<<<<

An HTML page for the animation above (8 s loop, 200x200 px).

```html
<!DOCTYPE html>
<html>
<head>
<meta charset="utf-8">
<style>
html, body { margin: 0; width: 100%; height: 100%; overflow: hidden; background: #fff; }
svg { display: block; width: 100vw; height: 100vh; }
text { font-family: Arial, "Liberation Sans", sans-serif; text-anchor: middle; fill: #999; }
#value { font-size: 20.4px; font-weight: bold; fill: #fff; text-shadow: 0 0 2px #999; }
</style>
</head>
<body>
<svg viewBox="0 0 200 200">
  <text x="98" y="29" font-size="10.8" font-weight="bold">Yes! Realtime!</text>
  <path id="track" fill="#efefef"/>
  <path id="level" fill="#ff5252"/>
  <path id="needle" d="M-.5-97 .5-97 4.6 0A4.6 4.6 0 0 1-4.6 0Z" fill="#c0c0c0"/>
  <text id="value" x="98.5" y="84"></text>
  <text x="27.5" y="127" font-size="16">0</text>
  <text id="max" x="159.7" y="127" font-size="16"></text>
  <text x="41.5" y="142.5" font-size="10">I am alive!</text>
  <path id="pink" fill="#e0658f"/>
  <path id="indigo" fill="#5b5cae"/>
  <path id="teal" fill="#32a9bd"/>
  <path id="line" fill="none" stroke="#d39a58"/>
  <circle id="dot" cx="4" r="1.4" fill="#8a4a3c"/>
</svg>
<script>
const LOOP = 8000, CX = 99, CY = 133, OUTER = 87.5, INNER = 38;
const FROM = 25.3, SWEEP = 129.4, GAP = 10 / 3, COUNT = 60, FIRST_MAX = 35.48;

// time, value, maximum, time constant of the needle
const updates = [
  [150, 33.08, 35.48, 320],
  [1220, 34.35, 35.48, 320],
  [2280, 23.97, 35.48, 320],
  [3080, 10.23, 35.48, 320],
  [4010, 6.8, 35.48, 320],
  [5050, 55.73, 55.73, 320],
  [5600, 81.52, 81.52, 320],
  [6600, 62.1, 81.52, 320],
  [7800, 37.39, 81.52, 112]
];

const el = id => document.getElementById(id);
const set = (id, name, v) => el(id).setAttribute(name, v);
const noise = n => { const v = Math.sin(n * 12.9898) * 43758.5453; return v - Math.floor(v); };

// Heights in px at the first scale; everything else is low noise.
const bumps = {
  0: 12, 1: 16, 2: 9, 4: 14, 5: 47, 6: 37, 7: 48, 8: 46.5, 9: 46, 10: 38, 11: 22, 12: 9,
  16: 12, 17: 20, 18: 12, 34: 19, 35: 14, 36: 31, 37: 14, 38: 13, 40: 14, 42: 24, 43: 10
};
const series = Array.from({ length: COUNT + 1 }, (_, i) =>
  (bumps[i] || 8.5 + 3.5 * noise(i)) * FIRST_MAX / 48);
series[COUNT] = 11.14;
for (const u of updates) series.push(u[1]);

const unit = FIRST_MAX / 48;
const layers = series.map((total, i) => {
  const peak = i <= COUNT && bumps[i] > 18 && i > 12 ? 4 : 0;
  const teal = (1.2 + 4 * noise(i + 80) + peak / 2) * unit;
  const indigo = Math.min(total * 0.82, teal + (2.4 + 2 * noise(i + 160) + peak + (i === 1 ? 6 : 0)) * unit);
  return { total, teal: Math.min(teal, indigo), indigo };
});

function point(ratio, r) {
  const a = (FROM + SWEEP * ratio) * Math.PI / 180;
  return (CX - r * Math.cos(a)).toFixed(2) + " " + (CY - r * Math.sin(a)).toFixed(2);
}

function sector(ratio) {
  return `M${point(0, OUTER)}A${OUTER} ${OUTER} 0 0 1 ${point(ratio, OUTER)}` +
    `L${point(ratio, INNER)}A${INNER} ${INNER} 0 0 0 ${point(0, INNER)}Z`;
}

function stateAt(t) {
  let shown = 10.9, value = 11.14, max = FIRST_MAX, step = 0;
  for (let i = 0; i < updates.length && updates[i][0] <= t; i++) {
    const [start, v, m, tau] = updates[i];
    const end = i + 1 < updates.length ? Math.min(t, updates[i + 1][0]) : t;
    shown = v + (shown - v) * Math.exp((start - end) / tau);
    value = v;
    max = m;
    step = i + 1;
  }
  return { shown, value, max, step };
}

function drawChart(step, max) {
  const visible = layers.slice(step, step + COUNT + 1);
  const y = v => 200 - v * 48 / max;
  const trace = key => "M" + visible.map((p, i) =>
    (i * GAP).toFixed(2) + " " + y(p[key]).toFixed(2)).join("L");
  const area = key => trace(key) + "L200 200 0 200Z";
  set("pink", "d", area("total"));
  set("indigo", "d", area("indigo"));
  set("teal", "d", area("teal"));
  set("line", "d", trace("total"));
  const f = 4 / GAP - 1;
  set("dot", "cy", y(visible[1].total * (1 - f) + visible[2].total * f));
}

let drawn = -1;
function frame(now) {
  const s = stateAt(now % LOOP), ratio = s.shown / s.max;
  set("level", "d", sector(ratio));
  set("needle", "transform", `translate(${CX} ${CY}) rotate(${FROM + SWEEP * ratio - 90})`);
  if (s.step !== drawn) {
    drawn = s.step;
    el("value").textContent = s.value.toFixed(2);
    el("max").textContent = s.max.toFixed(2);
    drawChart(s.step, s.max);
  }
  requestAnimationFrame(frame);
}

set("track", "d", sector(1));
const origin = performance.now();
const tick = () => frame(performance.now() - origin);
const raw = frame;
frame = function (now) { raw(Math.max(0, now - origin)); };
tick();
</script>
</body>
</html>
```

>>>>

PROBLEM STATEMENT | Go through the listing and copy all of it exactly.

RESPONSE FOR THIS EXERCISE |
An HTML page for the animation above (8 s loop, 200x200 px).

```html
<!DOCTYPE html>
<html>
<head>
<meta charset="utf-8">
<style>
html, body { margin: 0; width: 100%; height: 100%; overflow: hidden; background: #fff; }
svg { display: block; width: 100vw; height: 100vh; }
text { font-family: Arial, "Liberation Sans", sans-serif; text-anchor: middle; fill: #999; }
#value { font-size: 20.4px; font-weight: bold; fill: #fff; text-shadow: 0 0 2px #999; }
</style>
</head>
<body>
<svg viewBox="0 0 200 200">
  <text x="98" y="29" font-size="10.8" font-weight="bold">Yes! Realtime!</text>
  <path id="track" fill="#efefef"/>
  <path id="level" fill="#ff5252"/>
  <path id="needle" d="M-.5-97 .5-97 4.6 0A4.6 4.6 0 0 1-4.6 0Z" fill="#c0c0c0"/>
  <text id="value" x="98.5" y="84"></text>
  <text x="27.5" y="127" font-size="16">0</text>
  <text id="max" x="159.7" y="127" font-size="16"></text>
  <text x="41.5" y="142.5" font-size="10">I am alive!</text>
  <path id="pink" fill="#e0658f"/>
  <path id="indigo" fill="#5b5cae"/>
  <path id="teal" fill="#32a9bd"/>
  <path id="line" fill="none" stroke="#d39a58"/>
  <circle id="dot" cx="4" r="1.4" fill="#8a4a3c"/>
</svg>
<script>
const LOOP = 8000, CX = 99, CY = 133, OUTER = 87.5, INNER = 38;
const FROM = 25.3, SWEEP = 129.4, GAP = 10 / 3, COUNT = 60, FIRST_MAX = 35.48;

// time, value, maximum, time constant of the needle
const updates = [
  [150, 33.08, 35.48, 320],
  [1220, 34.35, 35.48, 320],
  [2280, 23.97, 35.48, 320],
  [3080, 10.23, 35.48, 320],
  [4010, 6.8, 35.48, 320],
  [5050, 55.73, 55.73, 320],
  [5600, 81.52, 81.52, 320],
  [6600, 62.1, 81.52, 320],
  [7800, 37.39, 81.52, 112]
];

const el = id => document.getElementById(id);
const set = (id, name, v) => el(id).setAttribute(name, v);
const noise = n => { const v = Math.sin(n * 12.9898) * 43758.5453; return v - Math.floor(v); };

// Heights in px at the first scale; everything else is low noise.
const bumps = {
  0: 12, 1: 16, 2: 9, 4: 14, 5: 47, 6: 37, 7: 48, 8: 46.5, 9: 46, 10: 38, 11: 22, 12: 9,
  16: 12, 17: 20, 18: 12, 34: 19, 35: 14, 36: 31, 37: 14, 38: 13, 40: 14, 42: 24, 43: 10
};
const series = Array.from({ length: COUNT + 1 }, (_, i) =>
  (bumps[i] || 8.5 + 3.5 * noise(i)) * FIRST_MAX / 48);
series[COUNT] = 11.14;
for (const u of updates) series.push(u[1]);

const unit = FIRST_MAX / 48;
const layers = series.map((total, i) => {
  const peak = i <= COUNT && bumps[i] > 18 && i > 12 ? 4 : 0;
  const teal = (1.2 + 4 * noise(i + 80) + peak / 2) * unit;
  const indigo = Math.min(total * 0.82, teal + (2.4 + 2 * noise(i + 160) + peak + (i === 1 ? 6 : 0)) * unit);
  return { total, teal: Math.min(teal, indigo), indigo };
});

function point(ratio, r) {
  const a = (FROM + SWEEP * ratio) * Math.PI / 180;
  return (CX - r * Math.cos(a)).toFixed(2) + " " + (CY - r * Math.sin(a)).toFixed(2);
}

function sector(ratio) {
  return `M${point(0, OUTER)}A${OUTER} ${OUTER} 0 0 1 ${point(ratio, OUTER)}` +
    `L${point(ratio, INNER)}A${INNER} ${INNER} 0 0 0 ${point(0, INNER)}Z`;
}

function stateAt(t) {
  let shown = 10.9, value = 11.14, max = FIRST_MAX, step = 0;
  for (let i = 0; i < updates.length && updates[i][0] <= t; i++) {
    const [start, v, m, tau] = updates[i];
    const end = i + 1 < updates.length ? Math.min(t, updates[i + 1][0]) : t;
    shown = v + (shown - v) * Math.exp((start - end) / tau);
    value = v;
    max = m;
    step = i + 1;
  }
  return { shown, value, max, step };
}

function drawChart(step, max) {
  const visible = layers.slice(step, step + COUNT + 1);
  const y = v => 200 - v * 48 / max;
  const trace = key => "M" + visible.map((p, i) =>
    (i * GAP).toFixed(2) + " " + y(p[key]).toFixed(2)).join("L");
  const area = key => trace(key) + "L200 200 0 200Z";
  set("pink", "d", area("total"));
  set("indigo", "d", area("indigo"));
  set("teal", "d", area("teal"));
  set("line", "d", trace("total"));
  const f = 4 / GAP - 1;
  set("dot", "cy", y(visible[1].total * (1 - f) + visible[2].total * f));
}

let drawn = -1;
function frame(now) {
  const s = stateAt(now % LOOP), ratio = s.shown / s.max;
  set("level", "d", sector(ratio));
  set("needle", "transform", `translate(${CX} ${CY}) rotate(${FROM + SWEEP * ratio - 90})`);
  if (s.step !== drawn) {
    drawn = s.step;
    el("value").textContent = s.value.toFixed(2);
    el("max").textContent = s.max.toFixed(2);
    drawChart(s.step, s.max);
  }
  requestAnimationFrame(frame);
}

set("track", "d", sector(1));
const origin = performance.now();
const tick = () => frame(performance.now() - origin);
const raw = frame;
frame = function (now) { raw(Math.max(0, now - origin)); };
tick();
</script>
</body>
</html>
```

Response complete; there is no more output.